I’m writing this to you from my tiny studio apartment in the Buldangdong neighborhood of Cheonan, South Korea. I flew into Incheon last Sunday night around 6PM and then took a bus to Cheonan where my school director picked me up and brought me to my apartment. I went to bed almost immediately after having been on the road (or in the sky) for what felt like forever, but was realistically closer to 18 hours.
I went straight to work that Monday, getting to know my coworkers and shadowing classroom teaching for a few days. Wednesday I started teaching my own classes. It’s funny how preparing to teach sucks, but actually teaching is fun. I’m not sure how that works, but that’s what I feel so far. I hate planning, so I guess I need to just get good at looking like I plan well. But I really do love teaching the kids and playing with them.
My kids are between the ages of 5 and 12. A pretty wide range. Most of the teachers at my school have been there for several years, so it doesn’t seem like a place with high churn rate, which is good. The owners of the school seem nice enough and have been helping me get my medical screenings and immigration work squared away, but maintain a general stoicism that I’m coming to expect from them as the year progresses.
About 36 hours into getting here I started to feel a little off. The jetlag, which I’m familiar with from traveling abroad a few times, was really getting the best of me. I was waking up in the middle of the night or super early in the morning and unable to fall asleep. I started to feel a little sick on Wednesday and tried to ward it off by going to bed early, but with all the clamor and stress of being a new teacher, by Friday night, I was fully in the grips of some awful virus. Headaches, chills, body aches, sweats, stuffy nose and probably fever.
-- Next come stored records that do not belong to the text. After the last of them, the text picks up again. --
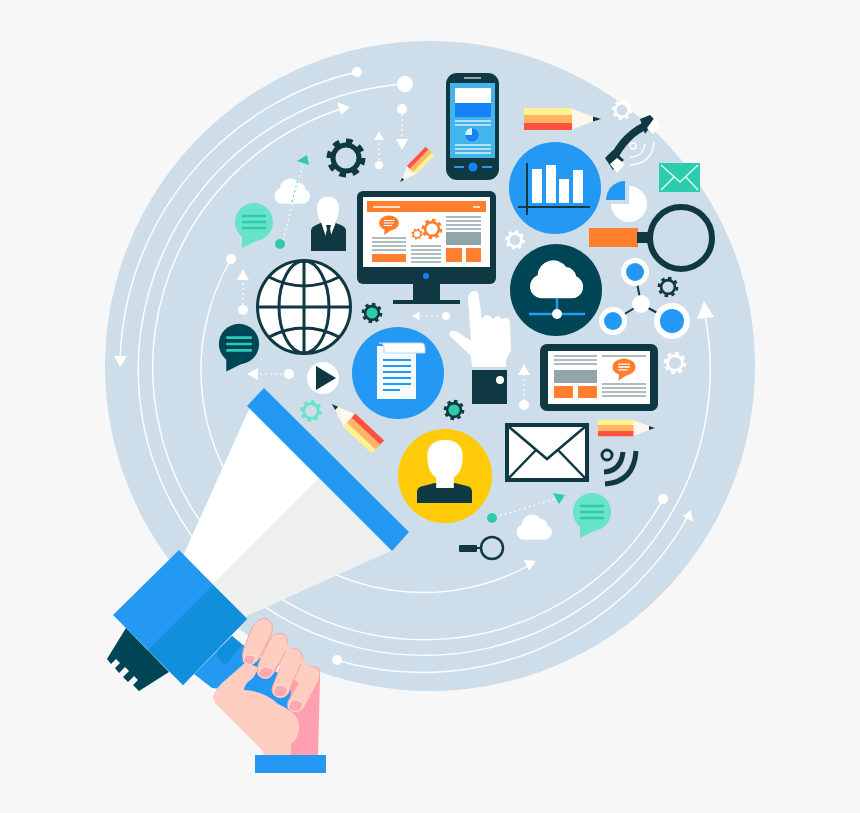
<!DOCTYPE html>
<html lang="en">
<head>
<meta charset="utf-8">
<title>Digital marketing megaphone</title>
<style>
:root{--page:#f7f7f7;--disc:#cddde9;--blue:#2399f3;--deep:#118fdd;--royal:#1583f5;--navy:#103842;--teal:#004556;--mint:#66e3c8;--green:#2dcbad;--orange:#ff7f2e;--red:#ff5340;--amber:#ffb466;--lemon:#fff28f;--yellow:#ffcb08;--grey:#94a5aa;--skin:#ffcec1;--pink:#ff9fb0;--white:#fff}
html,body{margin:0;background:var(--page);overflow:hidden}
svg{display:block}
.line{fill:none;stroke:var(--white);stroke-width:1.4}
.dash{fill:none;stroke:var(--white);stroke-width:1.2;stroke-dasharray:2 3}
.white{fill:var(--white)}.navy{fill:var(--navy)}.teal{fill:var(--teal)}.blue{fill:var(--blue)}.royal{fill:var(--royal)}.orange{fill:var(--orange)}.grey{fill:var(--grey)}.mint{fill:var(--mint)}.green{fill:var(--green)}.skin{fill:var(--skin)}.pink{fill:var(--pink)}
.rules{fill:none;stroke:var(--grey);stroke-width:1.3}
</style>
</head>
<body>
<svg width="860" height="813" viewBox="0 0 860 813" role="img" aria-label="A hand holds a megaphone that sends out digital marketing icons">
<defs>
<g id="gear" fill="none" stroke="currentColor">
<circle r="13" stroke-width="5"/>
<circle r="17" stroke-width="5" pathLength="16" stroke-dasharray="1 1"/>
</g>
<g id="pencil">
<path d="M46-11L76 0L46 11Z" fill="#fff6ec"/>
<path d="M69-2.600L77 0L69 2.600Z" class="navy"/>
<path d="M0-11H48V-4H0Z" fill="var(--lemon)"/>
<path d="M0-4H48V4H0Z" fill="var(--amber)"/>
<path d="M0 4H48V11H0Z" fill="var(--red)"/>
</g>
<g id="bubble">
<path d="M-12 14L-12 26L6 17Z" fill="currentColor"/>
<circle r="19" fill="currentColor"/>
<path d="M-12-6H12M-12 0H12M-12 6H12" fill="none" stroke="var(--green)" stroke-width="2.500"/>
</g>
<path id="cloud" d="M-17 21A13 13 0 0 1-20-4A17 17 0 0 1 11-13A12 12 0 0 1 22-3A12.500 12.500 0 0 1 17 21Z" class="white"/>
<path id="arrow" d="M0-6L6 5H-6Z" class="white"/>
<path id="bust" d="M0-24C-12-24-17-16-16-5C-16 5-13 11-8 15V26H8V15C13 11 16 5 16-5C17-16 12-24 0-24Z" class="white"/>
<g id="note">
<ellipse rx="10" ry="7.500" class="orange"/>
<path d="M-4 5L-5 12L4 6Z" class="orange"/>
<path d="M-5-2.500H5M-5 0H5M-5 2.500H3" stroke="var(--white)" stroke-width="1.200"/>
</g>
</defs>

<rect width="860" height="813" fill="var(--page)"/>
<circle id="disc" cx="430" cy="366" r="325" fill="var(--disc)"/>

<g id="orbits">
<path class="line" d="M357 72A304 304 0 0 0 120 362"/>
<path class="line" d="M405 84A286 286 0 1 0 704 310"/>
<path class="line" d="M344 108A272 272 0 1 0 663 499"/>
<path class="line" d="M231 259A222 222 0 0 0 530 565"/>
<path class="line" d="M336 660A304 304 0 0 0 688 516"/>
<g class="white">
<circle cx="357" cy="72" r="5"/><circle cx="405" cy="84" r="8"/><circle cx="231" cy="259" r="5"/><circle cx="663" cy="499" r="5"/><circle cx="337" cy="660" r="5"/>
<path d="M114 356H127L120 367ZM337 102L350 107L341 115ZM704 301L714 317L697 319ZM524 560L536 561L529 571ZM691 510L693 522L683 516Z"/>
</g>
</g>

<g id="connectors">
<path class="dash" d="M402 114V140M379 138V160M243 278V305M255 374H284M416 316H441M524 374V400M283 240L303 164M495 517L555 499"/>
<g class="white">
<circle cx="402" cy="109" r="5"/><circle cx="379" cy="165" r="4"/><circle cx="243" cy="310" r="5"/><circle cx="289" cy="374" r="5"/><circle cx="446" cy="316" r="4"/><circle cx="524" cy="405" r="5"/>
</g>
<use href="#arrow" transform="translate(402 144) rotate(180)"/>
<use href="#arrow" transform="translate(379 136) scale(.8)"/>
<use href="#arrow" transform="translate(243 275)"/>
<use href="#arrow" transform="translate(253 374) rotate(-90)"/>
<use href="#arrow" transform="translate(416 316) rotate(-90) scale(.7)"/>
<use href="#arrow" transform="translate(524 370)"/>
<path class="green" d="M297 161L307 155L309 165ZM553 493L565 495L559 504Z"/>
<circle class="green" cx="280" cy="244" r="5"/><circle class="green" cx="492" cy="518" r="5"/>
</g>

<g id="gears">
<use href="#gear" x="346" y="158" color="var(--navy)"/>
<use href="#gear" transform="translate(622 110) scale(.52)" color="#fff"/>
<use href="#gear" transform="translate(515 240) scale(.5)" color="#fff"/>
<use href="#gear" transform="translate(675 363) scale(.58)" color="#fff"/>
<use href="#gear" transform="translate(311 411) scale(.56)" color="var(--mint)"/>
<use href="#gear" transform="translate(668 287) scale(.53)" color="var(--navy)"/>
<circle class="green" cx="372" cy="313" r="6"/><use href="#gear" transform="translate(372 313) scale(.53)" color="var(--navy)"/>
<circle class="green" cx="454" cy="410" r="6"/><use href="#gear" transform="translate(454 410) scale(.53)" color="var(--navy)"/>
</g>

<g id="pencils">
<use href="#pencil" x="524" y="119"/>
<use href="#pencil" transform="translate(598 428) scale(.74)"/>
<use href="#pencil" transform="translate(430 151) rotate(134) scale(.56)"/>
<use href="#pencil" transform="translate(378 447) rotate(-137) scale(.82)"/>
</g>

<g id="bubbles">
<use href="#bubble" x="254" y="222" color="var(--mint)"/>
<use href="#bubble" x="592" y="512" color="var(--mint)"/>
<use href="#bubble" transform="translate(239 344) scale(1.06)" color="var(--teal)"/>
</g>

<g id="small-clouds">
<use href="#cloud" transform="translate(292 191) scale(.61)"/>
<path d="M292 202L298 179" fill="none" stroke="var(--green)" stroke-dasharray="2 3"/>
<use href="#cloud" transform="translate(534 527) scale(.61)"/>
</g>

<g id="phone">
<rect class="navy" x="446" y="73" width="53" height="107" rx="11"/>
<rect x="450" y="83" width="45" height="75" fill="#42b5ec"/>
<rect x="464" y="77" width="17" height="2" fill="var(--grey)"/>
<rect class="white" x="455" y="88" width="36" height="15"/><rect class="royal" x="455" y="103" width="36" height="14"/>
<path d="M455 121H491M455 125H491M455 145H491M455 149H491M455 153H491" stroke="#d6f1ff" stroke-width="1.300"/>
<circle cx="472" cy="135" r="7" fill="#d6f1ff"/><path class="royal" d="M472 135V128A7 7 0 1 1 465 135Z"/>
<circle class="royal" cx="473" cy="167" r="4.500"/><path d="M454 167H464M482 167H492" stroke="var(--blue)" stroke-width="2"/>
</g>

<g id="businessman">
<use href="#bust" transform="translate(328 213) scale(.68)"/>
<path class="navy" d="M311 251V231Q311 227 316 225L323 222H333L341 225Q346 227 346 231V251Z"/>
<path class="white" d="M321 222L328 243L336 222Z"/><path class="navy" d="M326 225H331L330 229L332 238L328 244L325 238L327 229Z"/>
</g>

<g id="globe" fill="none" stroke="var(--navy)" stroke-width="3">
<circle class="white" cx="304" cy="307" r="46.500"/>
<path d="M304 260V354M258 307H351M269 277Q304 295 339 277M269 337Q304 319 339 337"/>
<ellipse cx="304" cy="307" rx="25" ry="46"/>
</g>

<g id="monitor">
<path class="navy" d="M413 282H440V300H460V304H393V300H413Z"/>
<rect class="navy" x="357" y="191" width="139" height="93" rx="6"/>
<rect class="white" x="363" y="197" width="127" height="70"/>
<rect class="orange" x="367" y="201" width="119" height="11"/><path d="M373 207H400M473 207H480" stroke="#fff" stroke-width="1.500"/>
<use href="#note" x="389" y="223"/>
<use href="#gear" transform="translate(432 229) scale(.53)" color="var(--orange)"/><use href="#gear" transform="translate(417 234) scale(.29)" color="var(--orange)"/>
<path class="rules" d="M372 238H406M372 242H406M372 246H406M372 250H406M411 246H441M411 250H441M411 254H441M411 258H441M411 262H441M446 217H481M446 221H481M446 225H481M446 229H481"/>
<rect class="orange" x="372" y="254" width="34" height="8"/><rect class="grey" x="446" y="232" width="35" height="13"/>
<path class="orange" d="M446 248H462V262H446ZM466 248H481V262H466Z"/>
<circle class="royal" cx="426" cy="276" r="3"/>
</g>

<g id="bar-chart">
<circle class="blue" cx="555" cy="188" r="46"/>
<path class="white" d="M532 169H542V203H532ZM546 165H556V203H546ZM559 179H569V203H559ZM573 170H583V203H573Z"/>
<path d="M527 163V215M518 207H590" stroke="var(--navy)" stroke-width="2"/>
</g>

<g id="cloud-network">
<circle class="teal" cx="556" cy="290" r="46"/>
<use href="#cloud" transform="translate(556 279) scale(.92)"/>
<path d="M557 298V314M529 314H585" stroke="var(--blue)" stroke-width="2.500"/><circle class="white" cx="557" cy="314" r="5"/>
</g>

<g id="telephone">
<path d="M612 162C619 145 633 129 651 124" fill="none" stroke="var(--navy)" stroke-width="8"/>
<path class="navy" d="M605 158L613 150L624 160L613 170ZM640 119L650 115L655 120L645 134Z"/>
<path class="white" d="M610 164L617 158L625 164L617 173ZM647 128L655 117L660 126L653 134Z"/>
<g class="line" stroke-width="2"><circle cx="633" cy="146" r="3"/><path d="M630 157Q643 157 645 144M630 165Q652 164 654 142"/></g>
</g>

<g id="green-mail">
<rect class="green" x="659" y="163" width="41" height="29"/><path d="M661 165L680 182L698 165M661 190L674 177M698 190L686 177" fill="none" stroke="#d5fff3" stroke-width="1.500"/>
</g>

<g id="pie">
<path class="white" d="M629 204V186A18 18 0 1 1 611 204Z"/><path class="blue" d="M625 200H606A19 19 0 0 1 625 181Z"/>
</g>

<g id="magnifiers">
<rect class="orange" x="589" y="228" width="49" height="19"/><rect class="navy" x="637" y="232" width="14" height="11"/>
<circle cx="681" cy="238" r="31" fill="none" stroke="var(--navy)" stroke-width="6"/>
<rect class="navy" x="459" y="545" width="18" height="7" rx="1"/><path d="M476 548H482" stroke="var(--navy)" stroke-width="2"/>
<circle cx="492" cy="548" r="11" fill="none" stroke="var(--navy)" stroke-width="2.500"/>
</g>

<g id="share-network">
<path d="M635 272L641 304L613 321M641 304L672 321" fill="none" stroke="var(--navy)" stroke-width="2"/>
<g class="white"><circle cx="641" cy="304" r="9"/><circle cx="635" cy="272" r="14"/><circle cx="613" cy="321" r="14"/><circle cx="672" cy="321" r="18"/></g>
<g class="blue"><circle cx="635" cy="272" r="9"/><circle cx="613" cy="321" r="9"/><circle cx="672" cy="321" r="12"/></g>
</g>

<g id="tablet">
<rect class="navy" x="540" y="344" width="118" height="67" rx="7"/><rect class="white" x="548" y="351" width="102" height="53"/>
<path class="rules" d="M554 356H597M554 360H597M554 364H597M602 356H646M602 384H646M602 388H646M602 392H646M602 396H646"/>
<rect class="grey" x="554" y="370" width="43" height="13"/><path class="orange" d="M554 386H573V398H554ZM578 386H597V398H578Z"/>
<use href="#note" transform="translate(624 367) scale(1.150)"/>
</g>

<g id="pointing-hand">
<path class="white" d="M472 367L471 356L450 336Q448 328 458 332L471 341L468 298Q469 291 474 291Q479 291 479 298L482 319Q485 313 490 316L493 319Q498 313 502 319Q509 315 510 323L511 350L506 360V367Z"/>
<rect class="navy" x="472" y="370" width="35" height="34"/><circle class="white" cx="500" cy="380" r="4"/>
</g>

<g id="document">
<circle class="blue" cx="398" cy="373" r="46"/>
<path d="M377 346H416V399H377Z" fill="#f5faff"/><path d="M379 343H421Q425 343 425 348V353H384V348Q384 343 379 343Z" class="white" stroke="#b8d8f0"/>
<path d="M383 360H411M383 366H411M383 372H411M383 378H411M383 384H411M383 390H400" stroke="var(--blue)" stroke-width="2"/>
</g>

<g id="play"><circle class="white" cx="323" cy="378" r="16"/><path class="navy" d="M316 366L336 378L316 390Z"/></g>

<g id="user-badge">
<circle cx="445" cy="476" r="47" fill="var(--yellow)"/>
<path class="navy" d="M417 503V492Q417 487 423 486L435 483H455L467 486Q472 487 472 492V503Z"/>
<use href="#bust" transform="translate(445 463) scale(1.100 .960)"/>
</g>

<g id="envelope" fill="none" stroke="var(--navy)" stroke-width="4">
<rect class="white" x="507" y="425" width="80" height="55"/><path d="M508 426L547 459L586 426M508 479L536 450M586 479L558 450" stroke-width="2.500"/>
</g>

<g id="signal" fill="none" stroke="var(--navy)">
<circle cx="607" cy="455" r="5" stroke-width="3"/><path d="M604 472Q621 471 623 452M605 484Q634 482 636 451" stroke-width="5"/>
</g>

<g id="megaphone">
<path class="white" d="M250 407L183 556L246 616L394 549Z"/>
<path d="M319 478L213 584L246 616L394 549Z" fill="#eef0f0"/>
<path class="blue" d="M264 388L409 532L392 551L247 406Z"/>
<path class="teal" d="M126 628L169 672L139 691L133 685L138 680L134 676L128 682L123 677L129 671L125 667L119 673L115 668L120 663L116 659L111 664L107 659Z"/>
<path class="blue" d="M179 550L247 619L183 685L113 615Z"/>
<path d="M213 585L247 619L183 685L148 650Z" fill="var(--deep)"/>
<path class="blue" d="M232 636L194 674L212 688L246 692L290 712L299 690Z"/>
<path d="M232 636L242 645L226 665Q216 660 217 651Z" fill="var(--deep)"/>
</g>

<g id="holding-hand">
<path class="pink" d="M292 664L319 668L320 680L318 755H286L290 706Z"/>
<path class="skin" d="M213 697Q215 690 222 683L246 662L259 668L253 678Q244 684 244 690Q264 691 278 704Q298 713 299 724Q300 738 291 744V755H264L262 750L215 703Z"/>
<g id="fingers" stroke="#f5a6a4" stroke-width="1">
<path class="skin" d="M301 678Q308 662 317 668Q322 672 318 682L304 708Q298 715 290 710Q285 705 290 698Z"/>
<path class="skin" d="M284 658Q292 645 299 650Q305 655 300 668L288 694Q281 701 274 695Q270 690 274 683Z"/>
<path class="skin" d="M268 642Q277 629 285 635Q289 639 286 649L273 674Q267 682 259 676Q255 671 260 660Z"/>
<path class="skin" d="M251 630Q258 616 267 619Q274 623 272 632L258 660Q252 667 244 661Q241 657 244 648Z"/>
</g>
<path class="skin" d="M271 634L284 641L299 656L316 672L303 686L286 674L274 660Z"/>
<path d="M272 636L261 656M286 650L275 672M301 664L290 688" fill="none" stroke="#f5a6a4"/>
<g fill="#ffaab0" stroke="#ffe0d8"><path d="M246 655L255 656L254 663Q249 667 243 661ZM261 668Q269 665 274 671L270 677Q262 680 258 674ZM276 686Q283 683 288 689L285 696Q277 699 273 693ZM291 701Q298 698 303 704L301 710Q294 714 288 708Z"/></g>
<rect class="blue" x="255" y="755" width="71" height="18"/>
</g>
</svg>
</body>
</html>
I was a mess. I really wanted to go out and explore this weekend and thought about trying to power through it, but realized I was going to have zero luck with that. So I went home after work on Friday, meditated and took a short nap. I woke up feeling way worse and tried to grab food in a restauraunt right near my apartment and was politely asked to leave because the lady running the place spoke no English and couldn’t take my order. So, I went across the street to the other place I knew of in my neighborhood and had porridge for dinner (see picture above). It was good, but I’ve already had it 3 times this week and wanted something different.
Saturday I woke up feeling terrible still, so I pretty much stayed in bed all day until 5 PM, when I put some clothes on and forced myself to leave the house in search of food. I went down to where my school is, where I know there are restaurants with picture menus that I can order from and grabbed some food. One of the ladies working at the restaurant heard my voice and saw me generally looking and feeling like shit and brought me over a big cup of hot broth and told me in broken English to drink it and that it would make me feel better. It was a very nice gesture and one I appreciated very much. After that I made my way back home, talked with my mom on Facebook chat and then went to bed early again and woke up a reasonable hour today.
So, all-in-all, South Korea has been an interesting experience so far. The little kids are fantastic. The food is very good and interesting (and very cheap!). Getting sick my first weekend was a huge bummer, but I’m hoping I’m developing anti-bodies that will ward off more germs as the year goes along. I need to find some vitamin C packets somewhere and make that a daily regimen.
I’ll try to keep these updates going out as regular as possibly without being spammy. I’m off to find some bibimbap for dinner and hopefully avoid getting asked to leave for having no Korean language skills yet. Luckily I found a few survival phrases on my phone that night help me.
As always, feel free to email me any time or Skype/Google Chat me if you see me online!